§ **Extracted records**
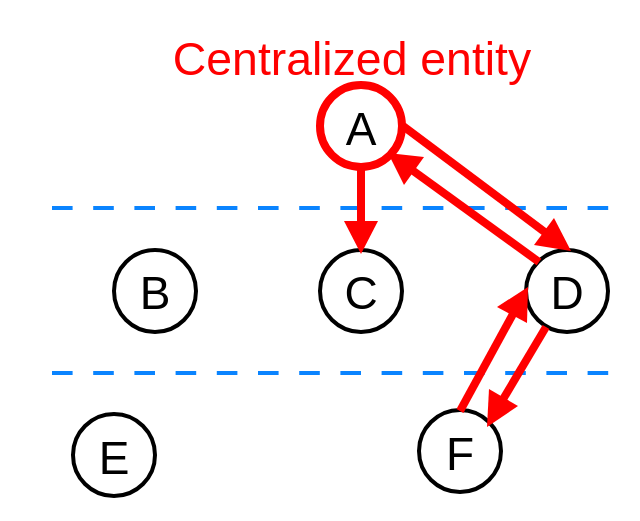
<!DOCTYPE html>
<html lang="en">
<head>
<meta charset="utf-8">
<title>Centralized entity</title>
<style>
:root {
  --paper: #fff;
  --ink: #000;
  --signal: #f00;
  --divider: #0a84ff;
}
* { box-sizing: border-box; margin: 0; }
body { width: 640px; height: 521px; overflow: hidden; background: var(--paper); }
.diagram {
  position: relative;
  width: 640px;
  height: 521px;
  overflow: hidden;
  font: 46px/52px "Liberation Sans", Arial, sans-serif;
  color: var(--ink);
}
.title {
  position: absolute;
  left: 152px;
  top: 33px;
  width: 400px;
  font-size: 46.4px;
  font-weight: 400;
  text-align: center;
  white-space: nowrap;
  color: var(--signal);
}
.node {
  position: absolute;
  left: var(--x);
  top: var(--y);
  width: 86px;
  height: 86px;
  padding-top: 5px;
  display: flex;
  align-items: center;
  justify-content: center;
  transform: translate(-50%, -50%);
  border: 4px solid var(--ink);
  border-radius: 50%;
  background: var(--paper);
}
.node.central { width: 90px; height: 90px; border: 8px solid var(--signal); }
.layer { position: absolute; left: 0; top: 0; }
.dividers { stroke: var(--divider); stroke-width: 4; stroke-dasharray: 20.6 20.6; }
.shafts { stroke: var(--signal); stroke-width: 8; }
.heads { fill: var(--signal); }
</style>
</head>
<body>
<main class="diagram">
  <svg class="layer dividers" width="640" height="521" viewBox="0 0 640 521" aria-hidden="true">
    <line x1="52" y1="208" x2="609" y2="208"/>
    <line x1="52" y1="373" x2="609" y2="373"/>
  </svg>

  <h1 class="title">Centralized entity</h1>

  <div class="node central" style="--x:361px;--y:126px">A</div>
  <div class="node" style="--x:155px;--y:290.5px">B</div>
  <div class="node" style="--x:361px;--y:290.5px">C</div>
  <div class="node" style="--x:567px;--y:290.5px">D</div>
  <div class="node" style="--x:114px;--y:455px">E</div>
  <div class="node" style="--x:460px;--y:451px">F</div>

  <svg class="layer" width="640" height="521" viewBox="0 0 640 521" role="img" aria-label="Arrows from A to C, between A and D, and between D and F">
    <g class="shafts">
      <line x1="361" y1="167" x2="361" y2="223"/>
      <line x1="403" y1="126" x2="546" y2="233"/>
      <line x1="539" y1="262" x2="412" y2="170"/>
      <line x1="546" y1="327" x2="502" y2="401"/>
      <line x1="460" y1="411" x2="513" y2="314"/>
    </g>
    <g class="heads">
      <polygon points="344,221 378,221 361,254"/>
      <polygon points="571,251 534,245 554,218"/>
      <polygon points="388,153 424,157 404,185"/>
      <polygon points="487,427 489,389 518,406"/>
      <polygon points="528,287 497,307 527,323"/>
    </g>
  </svg>
</main>
</body>
</html>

§ **Directions for this task**
Please restate all of the listing above word for word, with no pictures.

§ **Exercise answer**
<!DOCTYPE html>
<html lang="en">
<head>
<meta charset="utf-8">
<title>Centralized entity</title>
<style>
:root {
  --paper: #fff;
  --ink: #000;
  --signal: #f00;
  --divider: #0a84ff;
}
* { box-sizing: border-box; margin: 0; }
body { width: 640px; height: 521px; overflow: hidden; background: var(--paper); }
.diagram {
  position: relative;
  width: 640px;
  height: 521px;
  overflow: hidden;
  font: 46px/52px "Liberation Sans", Arial, sans-serif;
  color: var(--ink);
}
.title {
  position: absolute;
  left: 152px;
  top: 33px;
  width: 400px;
  font-size: 46.4px;
  font-weight: 400;
  text-align: center;
  white-space: nowrap;
  color: var(--signal);
}
.node {
  position: absolute;
  left: var(--x);
  top: var(--y);
  width: 86px;
  height: 86px;
  padding-top: 5px;
  display: flex;
  align-items: center;
  justify-content: center;
  transform: translate(-50%, -50%);
  border: 4px solid var(--ink);
  border-radius: 50%;
  background: var(--paper);
}
.node.central { width: 90px; height: 90px; border: 8px solid var(--signal); }
.layer { position: absolute; left: 0; top: 0; }
.dividers { stroke: var(--divider); stroke-width: 4; stroke-dasharray: 20.6 20.6; }
.shafts { stroke: var(--signal); stroke-width: 8; }
.heads { fill: var(--signal); }
</style>
</head>
<body>
<main class="diagram">
  <svg class="layer dividers" width="640" height="521" viewBox="0 0 640 521" aria-hidden="true">
    <line x1="52" y1="208" x2="609" y2="208"/>
    <line x1="52" y1="373" x2="609" y2="373"/>
  </svg>

  <h1 class="title">Centralized entity</h1>

  <div class="node central" style="--x:361px;--y:126px">A</div>
  <div class="node" style="--x:155px;--y:290.5px">B</div>
  <div class="node" style="--x:361px;--y:290.5px">C</div>
  <div class="node" style="--x:567px;--y:290.5px">D</div>
  <div class="node" style="--x:114px;--y:455px">E</div>
  <div class="node" style="--x:460px;--y:451px">F</div>

  <svg class="layer" width="640" height="521" viewBox="0 0 640 521" role="img" aria-label="Arrows from A to C, between A and D, and between D and F">
    <g class="shafts">
      <line x1="361" y1="167" x2="361" y2="223"/>
      <line x1="403" y1="126" x2="546" y2="233"/>
      <line x1="539" y1="262" x2="412" y2="170"/>
      <line x1="546" y1="327" x2="502" y2="401"/>
      <line x1="460" y1="411" x2="513" y2="314"/>
    </g>
    <g class="heads">
      <polygon points="344,221 378,221 361,254"/>
      <polygon points="571,251 534,245 554,218"/>
      <polygon points="388,153 424,157 404,185"/>
      <polygon points="487,427 489,389 518,406"/>
      <polygon points="528,287 497,307 527,323"/>
    </g>
  </svg>
</main>
</body>
</html>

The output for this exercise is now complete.